The water rights that govern how California’s water gets used are not the easiest things in the world to understand; working out how they came to be, and how they shaped Los Angeles, is an even trickier thing.
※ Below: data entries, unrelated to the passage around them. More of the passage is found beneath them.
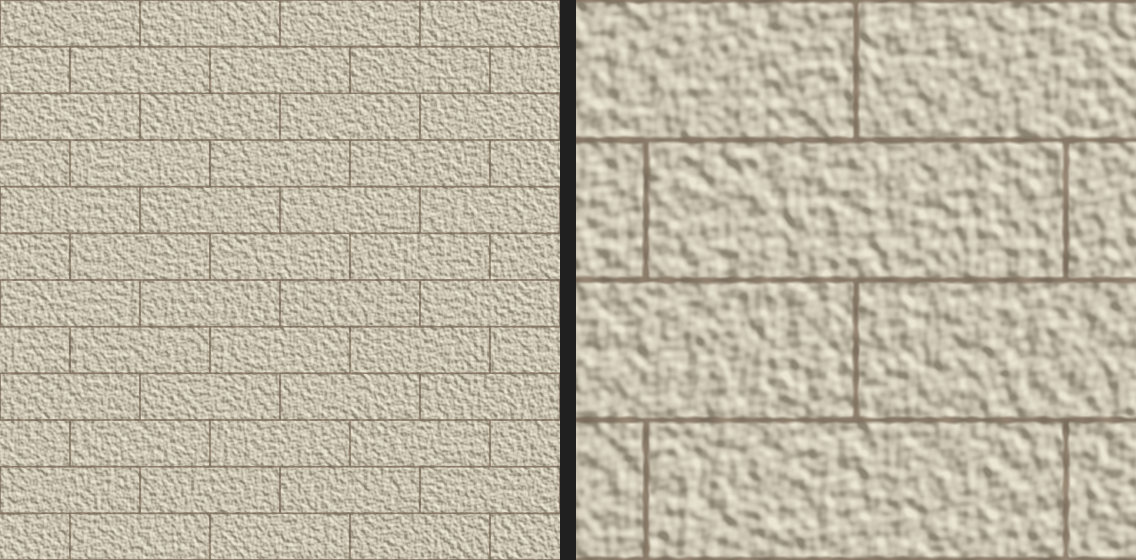
Left, the full canvas; right, a detail of the centre.
Reproduce this texture procedurally as a WebGL 1 fragment shader.

```glsl
precision highp float;
// Rough stucco blocks in running bond: 4 across, 12 courses, thin brown joints.
// Wrapping gradient noise gives a height field, lit from the upper right by a
// finite difference; rounded-box distances draw slightly ragged joints.

#define BLOCKS vec2(4.0, 12.0)
#define JOINT_HALF 0.0017
#define JOINT_SOFT 0.0026
#define JOINT_WOBBLE 0.0012
#define CORNER 0.003
#define GRAIN 84.0
#define RELIEF 1.1
#define LIGHT_STEP vec2(0.0022, 0.0026)
#define BLOCK_VARIATION 0.02

uniform vec2 u_resolution;

const vec3 SHADOW = vec3(0.55, 0.52, 0.45);
const vec3 STONE = vec3(0.785, 0.755, 0.685);
const vec3 HIGHLIGHT = vec3(0.92, 0.90, 0.83);
const vec3 MORTAR = vec3(0.51, 0.45, 0.38);

float hash(vec2 p) {
  return fract(sin(dot(p, vec2(127.1, 311.7))) * 43758.5453);
}

// Slope of one lattice corner, projected on the offset from it
float cornerSlope(vec2 cell, vec2 offset, float cells) {
  float angle = 6.28318 * hash(mod(cell, cells));
  return dot(vec2(cos(angle), sin(angle)), offset);
}

// Gradient noise around zero that wraps over the unit square
float noise(vec2 uv, float cells) {
  vec2 p = uv * cells;
  vec2 i = floor(p);
  vec2 f = p - i;
  vec2 s = f * f * f * (f * (f * 6.0 - 15.0) + 10.0);
  vec2 e = vec2(1.0, 0.0);
  float low = mix(cornerSlope(i, f, cells),
                  cornerSlope(i + e, f - e, cells), s.x);
  float high = mix(cornerSlope(i + e.yx, f - e.yx, cells),
                   cornerSlope(i + 1.0, f - 1.0, cells), s.x);
  return mix(low, high, s.y);
}

// Coarse lumps with flattened tops, and finer grit on them
float height(vec2 uv) {
  float lumps = smoothstep(-0.45, 0.45, noise(uv, GRAIN));
  return 0.6 * lumps + 0.45 * noise(uv + 0.37, GRAIN * 2.0);
}

// Signed distance to a rounded box, negative inside
float roundedBox(vec2 p, vec2 halfSize, float radius) {
  vec2 q = abs(p) - halfSize + radius;
  return length(max(q, 0.0)) + min(max(q.x, q.y), 0.0) - radius;
}

void main() {
  vec2 uv = gl_FragCoord.xy / u_resolution;
  float pixel = 1.0 / min(u_resolution.x, u_resolution.y);

  // Running bond: even courses move by half a block
  vec2 grid = uv * BLOCKS;
  float course = floor(grid.y);
  grid.x += 0.5 * (1.0 - mod(course, 2.0));
  vec2 block = mod(floor(grid), BLOCKS);
  vec2 local = (fract(grid) - 0.5) / BLOCKS;

  // Relief lighting with a faint tone shift per block
  float slope = height(uv) - height(uv + LIGHT_STEP);
  float tone = 0.5 + slope * RELIEF;
  tone += (hash(block + 7.3) - 0.5) * BLOCK_VARIATION;
  tone = clamp(tone, 0.0, 1.0);
  vec3 color = mix(SHADOW, STONE, min(tone * 2.0, 1.0));
  color = mix(color, HIGHLIGHT, max(tone * 2.0 - 1.0, 0.0));

  // Joints, ragged in width and uneven in darkness
  float inset = -roundedBox(local, 0.5 / BLOCKS, CORNER);
  inset += noise(uv, 128.0) * JOINT_WOBBLE;
  float soft = max(JOINT_SOFT, pixel) * 0.5;
  float joint = 1.0 - smoothstep(JOINT_HALF - soft, JOINT_HALF + soft, inset);
  vec3 mortar = MORTAR * (1.0 + 0.25 * noise(uv, GRAIN));
  color = mix(color, mortar, joint * 0.92);

  gl_FragColor = vec4(color, 1.0);
}
```
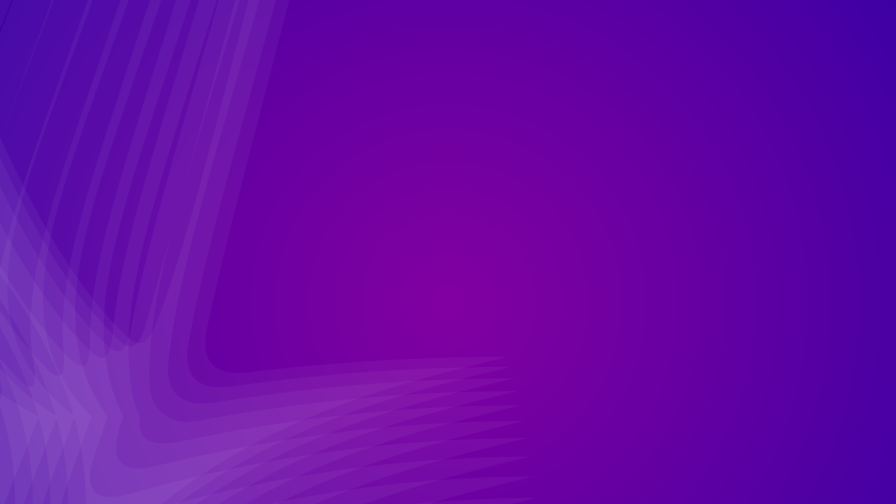
This background is drawn by a Shadertoy shader. Its source:

```glsl
// Violet radial glow with a fan of translucent ribbons bending around the lower left corner.

#define RIBBONS 11
#define RIBBON_ALPHA 0.044
#define RIBBON_WIDTH 0.081
#define CORNER_ROUND 0.10
#define FOLD_ROUND 0.04
#define GLOW_CENTER vec2(0.89, 0.40)
#define GLOW_RADIUS 1.09
#define GLOW_SOFTNESS 1.15
#define GLOW_COLOR vec3(0.505, 0.0, 0.63)
#define EDGE_COLOR vec3(0.235, 0.0, 0.645)
#define RIBBON_COLOR vec3(1.0, 0.98, 1.0)

float smoothMin(float a, float b, float k) {
    float h = max(k - abs(a - b), 0.0) / k;
    return min(a, b) - 0.25 * k * h * h;
}

float smoothMax(float a, float b, float k) {
    return -smoothMin(-a, -b, k);
}

// x of a slanted edge that leaves the top straight and bends late to end at foot
float slantedEdge(float y, float top, float slope, vec2 foot) {
    float h = clamp(y / foot.y, 0.0, 1.05);
    float bend = h * h * h * h * h;
    return top - slope * y + (foot.x - top + slope * foot.y) * bend;
}

// Negative inside ribbon i; p is in canvas heights, y runs down from the top
float ribbon(vec2 p, float i) {
    float top = 0.574 - 0.0231 * i - 0.0032 * i * i;
    float slope = 0.26 + 0.014 * i;

    // Blade that sweeps right and closes in a pointed tip
    vec2 tip = vec2(1.007 + 0.0062 * i, 0.708 + 0.0185 * i + 0.0014 * i * i);
    float u = (tip.x - p.x) / 0.58;
    float upper = tip.y + (0.039 + 0.0035 * i) * u * u;
    float lower = tip.y + 0.143 * u + 0.074 * u * u * u;

    // Outer side: slanted edge joined to the blade by a round corner
    vec2 outerFoot = vec2(0.385 - 0.0255 * i - 0.0012 * i * i, 0.787);
    float outer = p.x - slantedEdge(p.y, top, slope, outerFoot);
    float body = max(smoothMin(outer, upper - p.y, CORNER_ROUND), p.y - lower);

    // Inner side: a V-shaped opening with a round fold
    float foldX = 0.287 - 0.0116 * i - 0.0035 * i * i;
    vec2 fold = vec2(foldX, 0.697 + 0.53 * (0.287 - foldX));
    float inner = p.x - slantedEdge(p.y, top - RIBBON_WIDTH, slope, fold);
    float dx = p.x - fold.x;
    float left = min(dx, 0.0);
    float arm = (p.y - fold.y - 0.75 * dx + 2.55 * left * left) / 1.8;
    float opening = smoothMax(inner, arm, FOLD_ROUND);

    // Curved cut at the lower left, spread so that the corner stays lit
    float rise = (0.995 - p.y) / 0.463;
    float cut = 0.17 - 0.035 * i - 0.18 * rise * rise - p.x;

    return max(max(body, -opening), cut);
}

void mainImage(out vec4 fragColor, in vec2 fragCoord) {
    vec2 p = fragCoord / iResolution.y;

    // Radial glow
    float falloff = clamp(distance(p, GLOW_CENTER) / GLOW_RADIUS, 0.0, 1.0);
    vec3 color = mix(GLOW_COLOR, EDGE_COLOR, pow(falloff, GLOW_SOFTNESS));

    // Overlapping ribbons
    vec2 q = vec2(p.x, 1.0 - p.y);
    for (int n = 0; n < RIBBONS; n++) {
        float d = ribbon(q, float(n));
        float coverage = clamp(0.5 - d / max(fwidth(d), 1e-5), 0.0, 1.0);
        color = mix(color, RIBBON_COLOR, RIBBON_ALPHA * coverage);
    }

    fragColor = vec4(color, 1.0);
}
```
Tom Scott tells the story of one small part of it: the St Francis dam, a project finished in 1926, and which collapsed two years later. The flood killed 431 people and ended the career of engineer William Mulholland. But as Scott explains, the dam had an equally significant impact on how LA developed; if it hadn’t been for some bad calculations, one of North America’s biggest cities could be even more dominant.